After the first round, I was breathing hard, but in the second, I was completely out of breath because of the heat, which was smothering.  Anyhow, in the second round, we did yokomen-uchi-jiyu-waza (side-chop-free-technique), shown here:

Jiyu-waza is the part of the test everyone pays attention to. This is partly because all the test-takers do the basic techniques at the same time, but the jiyu-waza is only one attacker-thrower pair at a time.  So one gets the whole stage to himself. But it is also because the kuro obi exam is the first time you do jiyu-waza in a test. For the previous tests, it is only basic techniques.

I was afraid I had done very badly, but afterwards, the spectators said my jiyu-waza looked good.
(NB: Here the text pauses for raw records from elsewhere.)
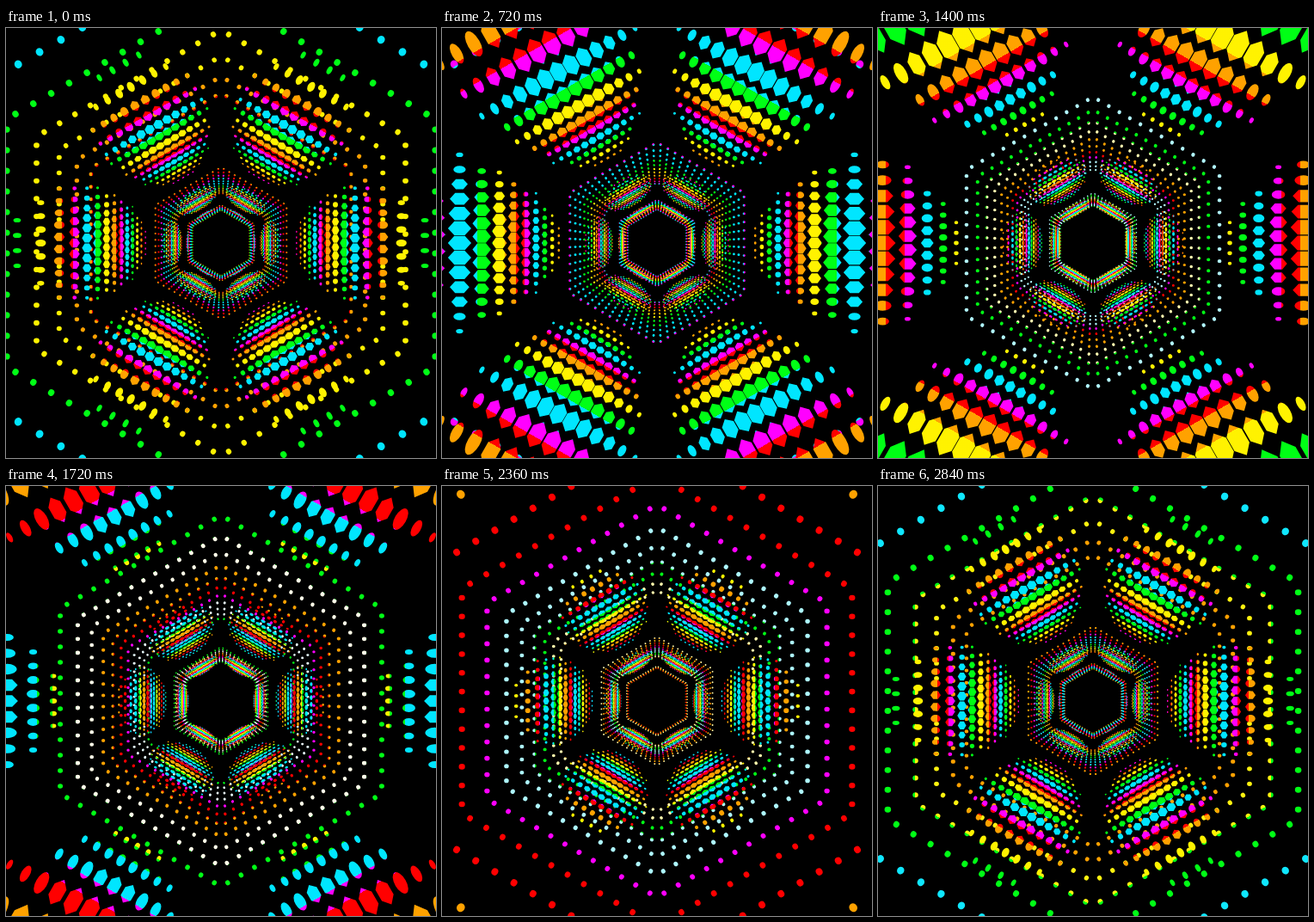
Write an HTML page with a canvas that moves like this. It is 500 px wide and 500 px high and loops after 2880 ms.

```html
<!DOCTYPE html>
<html lang="en">
<head>
<meta charset="utf-8">
<title>Hexagonal dot tunnel</title>
<style>
  html, body { margin: 0; width: 100%; height: 100%; overflow: hidden; background: #000; }
  canvas { display: block; width: 500px; height: 500px; }
</style>
</head>
<body>
<canvas id="stage" width="500" height="500"></canvas>
<script>
const ctx = document.getElementById('stage').getContext('2d');
const LOOP = 2880, STEP = 40;
const NEAR = 345;   // greatest distance from the centre

// Each layer is a wall of dot rows. pitch: row spacing in 1 / distance,
// rows: rows travelled per loop, across: spacing along a row,
// hueStep and hueZero: colour change per row and the row of hue angle 0
const SWELL = { far: 38, pitch: 0.00055, rows: 19, start: 0.67, across: 0.0745, hueStep: 72, hueZero: 14.5 };
const SPARSE = { far: 33, pitch: 0.000652, rows: 20, start: 0.15, across: 1.1547 / 12, hueStep: 36, hueZero: 9.5 };
const MIDDLE = 13.7;      // row at the heart of a swelling
const SPARSE_ROWS = 11;   // rows between two swellings

// Start of each colour band in degrees, its hue, and whether it can turn pale
const BANDS = [
  [35, 57, true], [90, 125, false], [147, 186, true],
  [245, 300, false], [282, 0, false], [335, 38, false]
];

const mod = (a, b) => (a % b + b) % b;
const distance = (layer, z) => 1 / (z * layer.pitch);

function bandGradient(layer, t, pale) {
  const { far, hueStep, hueZero } = layer;
  const gradient = ctx.createLinearGradient(far, 0, NEAR, 0);
  let previous = 'hsl(38 100% 50%)';
  for (let turn = -14; turn <= 3; turn++) {
    for (const [start, hue, canPale] of BANDS) {
      const z = hueZero - (start + 360 * turn + 1080 * t) / hueStep;
      const x = z > 0 ? distance(layer, z) : NEAR;
      const at = Math.min(1, Math.max(0, (x - far) / (NEAR - far)));
      const color = `hsl(${hue} 100% ${canPale ? 50 + 47 * pale : 50}%)`;
      gradient.addColorStop(at, previous);
      gradient.addColorStop(at, color);
      previous = color;
    }
  }
  return gradient;
}

function eachRow(layer, t, visit) {
  const travel = layer.rows * t - layer.start;
  const first = Math.ceil(travel + 1 / (NEAR * layer.pitch));
  const last = travel + 1 / (layer.far * layer.pitch);
  for (let row = first; row < last; row++) visit(row, distance(layer, row - travel));
}

function addHexagon(path, x, y, rx, ry) {
  path.moveTo(x + rx, y);
  path.lineTo(x + rx * 0.45, y + ry);
  path.lineTo(x - rx * 0.45, y + ry);
  path.lineTo(x - rx, y);
  path.lineTo(x - rx * 0.45, y - ry);
  path.lineTo(x + rx * 0.45, y - ry);
  path.closePath();
}

function addDot(path, x, y, rx, ry) {
  path.moveTo(x + rx, y);
  path.ellipse(x, y, rx, ry, 0, 0, 7);
}

function swellPath(t) {
  const path = new Path2D();
  eachRow(SWELL, t, (row, x) => {
    const local = 2 + mod(row - 2, SWELL.rows);
    const gap = x * x * SWELL.pitch;
    const shift = local % 2 ? 0.5 : 0;
    for (let i = -6; i <= 6; i++) {
      const w = (i + shift) * SWELL.across;
      const rim = Math.hypot((local - MIDDLE) / 7, w / 0.47);
      if (rim >= 1) continue;
      const size = Math.min(1, 0.28 + 0.78 * (1 - rim * rim));
      const rx = Math.max(0.8, 0.47 * gap * size);
      const ry = Math.max(0.8, 0.036 * x * size);
      (size > 0.7 ? addHexagon : addDot)(path, x, w * x, rx, ry);
    }
  });
  return path;
}

function sparsePath(t) {
  const path = new Path2D();
  eachRow(SPARSE, t, (row, x) => {
    if (mod(row, SPARSE.rows) >= SPARSE_ROWS) return;
    const r = Math.max(0.8, 0.0145 * x);
    for (let i = -6; i < 6; i++) {
      addDot(path, x, (i + 0.5) * SPARSE.across * x, r * 1.1, r);
    }
  });
  return path;
}

function draw(t) {
  const pale = Math.max(0, Math.sin(Math.PI * (t - 0.3) / 0.7));
  const sparse = sparsePath(t), swell = swellPath(t);
  const sparseFill = bandGradient(SPARSE, t, pale);
  const swellFill = bandGradient(SWELL, t, 0);
  ctx.setTransform(1, 0, 0, 1, 0, 0);
  ctx.fillStyle = '#000';
  ctx.fillRect(0, 0, 500, 500);
  ctx.translate(250, 250);
  for (let wall = 0; wall < 6; wall++) {
    ctx.fillStyle = sparseFill;
    ctx.fill(sparse);
    ctx.fillStyle = swellFill;
    ctx.fill(swell);
    ctx.rotate(Math.PI / 3);
  }
}

function tick() {
  const time = performance.now() % LOOP;
  draw(Math.floor(time / STEP) * STEP / LOOP);
  requestAnimationFrame(tick);
}
tick();
</script>
</body>
</html>
```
One  took a video of it.  To me, it looks very slow and plodding with throws that come from my arms instead of my centre, but the form doesn’t look as bad as it might have.  When that video gets uploaded to YouTube, I will post it here.  Maybe.

After jiyu-waza, there was nothing left except to line, bow out, thank everyone, and retire to the kitchen while the examiners compared notes.  Thankfully, we all passed!!

Payet-sensei was very kind to buy all the kenshusei and the spectators lunch after the test.  I admit I felt more like taking a nap than eating lunch, but it was very nice of people to come watch us, and lunch felt celebratory.

I wish our Internet readers could have been there.  Thank you for your support so far.

Now we have 1-1/2 weeks break and then a big push to the final instructor’s exam.  Gambatte, Izzy and Naomi!